Skip navigation

Students tackle the ‘cult of busy’

New website explores society’s obsession with busyness.


A new website focusing on society’s obsession with busyness has been launched by a group of Canadian students. The site attempts to answer the question, what are you busy for?

The website, Cult of Busy, was created by the 2013 cohort of 3M National Student Fellows. An offshoot of the prestigious 3M National Teaching Fellowships awarded annually by the Society for Teaching and Learning in Higher Education, this program names up to 10 university or college students as fellows for their leadership and involvement in campus life each academic year.

The website features essays from students, professors and industry professionals, with titles such as “When busy bites back,” “Don’t tell me to relax” and “Busy has a way of taking over.”

“We wanted to create a national discussion about what it means to be busy,” says Emerson Csorba, a fourth-year political science student at the University of Alberta and the project’s co-leader. “We basically want people to reflect on busyness and not see it as something that’s necessarily negative or positive … there are multiple facets to it,” he says.
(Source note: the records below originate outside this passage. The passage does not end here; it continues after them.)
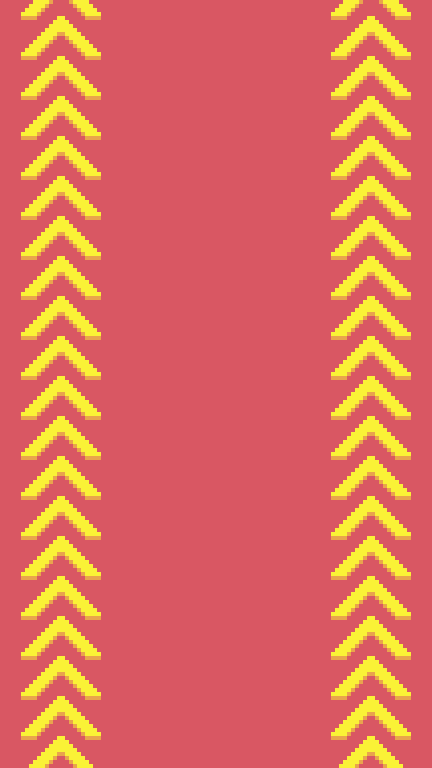
Write a WebGL 1 fragment shader that draws this pattern.

```glsl
precision highp float;

uniform vec2 u_resolution;

#define GRID_ROWS 192.0      // blocks over the canvas height
#define PERIOD 10.0          // rows between chevrons
#define APEX_ROW 4.0         // first whole apex, counted from the top
#define COLUMN_CENTER 15.25  // chevron axis, in blocks from either side
#define HALF_WIDTH 10.0      // blocks from axis to arm tip
#define THICKNESS 4.0        // vertical depth of the arms
#define SHADE 0.5            // strength of the lower rim
#define SAMPLES 4

const vec3 BACKGROUND = vec3(0.85, 0.34, 0.39);
const vec3 YELLOW = vec3(0.98, 0.95, 0.21);

// Yellow amount of one block: k steps from the axis, row below the apex
float chevronBlock(float k, float row) {
  float rim = min(k + THICKNESS, HALF_WIDTH);
  float body = step(k, row) * step(row, rim - 0.5);
  float lowerRim = 1.0 - step(0.5, abs(row - rim));
  return (body + SHADE * lowerRim) * step(k, HALF_WIDTH - 0.5);
}

// Two mirrored columns of repeating chevrons, in block units
float chevronColumns(vec2 p, float gridWidth) {
  float x = min(p.x, gridWidth - p.x);
  float k = floor(abs(x - COLUMN_CENTER));
  float row = floor(mod(GRID_ROWS - p.y - APEX_ROW, PERIOD));
  // The rim of the chevron above reaches into this period
  return max(chevronBlock(k, row), chevronBlock(k, row + PERIOD));
}

void main() {
  float blocksPerPixel = GRID_ROWS / u_resolution.y;
  float gridWidth = u_resolution.x * blocksPerPixel;

  // Average over the pixel area to smooth the block edges
  float amount = 0.0;
  for (int j = 0; j < SAMPLES; j++) {
    for (int i = 0; i < SAMPLES; i++) {
      vec2 offset = (vec2(float(i), float(j)) + 0.5) / float(SAMPLES) - 0.5;
      amount += chevronColumns((gl_FragCoord.xy + offset) * blocksPerPixel, gridWidth);
    }
  }
  amount /= float(SAMPLES * SAMPLES);

  gl_FragColor = vec4(mix(BACKGROUND, YELLOW, amount), 1.0);
}
```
The students came up with the idea prior to the STLHE conference last June, hosted by Cape Breton University. Mr. Csorba says the student fellows had to put together a one-hour presentation and “the idea of busyness resonated with all of us.”

From there, the fellows agreed to create the online project. The website, launched in February with 20 essays, continues to solicit pieces from anyone who wants to contribute. Mr. Csorba says he hopes to get more submissions, particularly from the business sector.

For someone who has launched himself into the study of what it means to be busy, Mr. Csorba says he doesn’t even like the term. “I don’t like it when people say, ‘I’m so busy. I’m so tired.’ I find it unattractive. Honestly, everybody’s busy and has a lot on the go, a lot of concerns, and their own questions and goals,” he says. “But I think there’s tremendous value in working on things that you care about and putting everything you can into them.”

Post a comment
University Affairs moderates all comments according to the following guidelines. If approved, comments generally appear within one business day. We may republish particularly insightful remarks in our print edition or elsewhere.

Your email address will not be published. Required fields are marked *

  1. Will C. van den Hoonaard / March 26, 2014 at 14:36

    This is an excellent initiative and I hope we can all take lessons from this.

    I have a FB group devoted to a related topic, Slow Scholarship;

Click to fill out a quick survey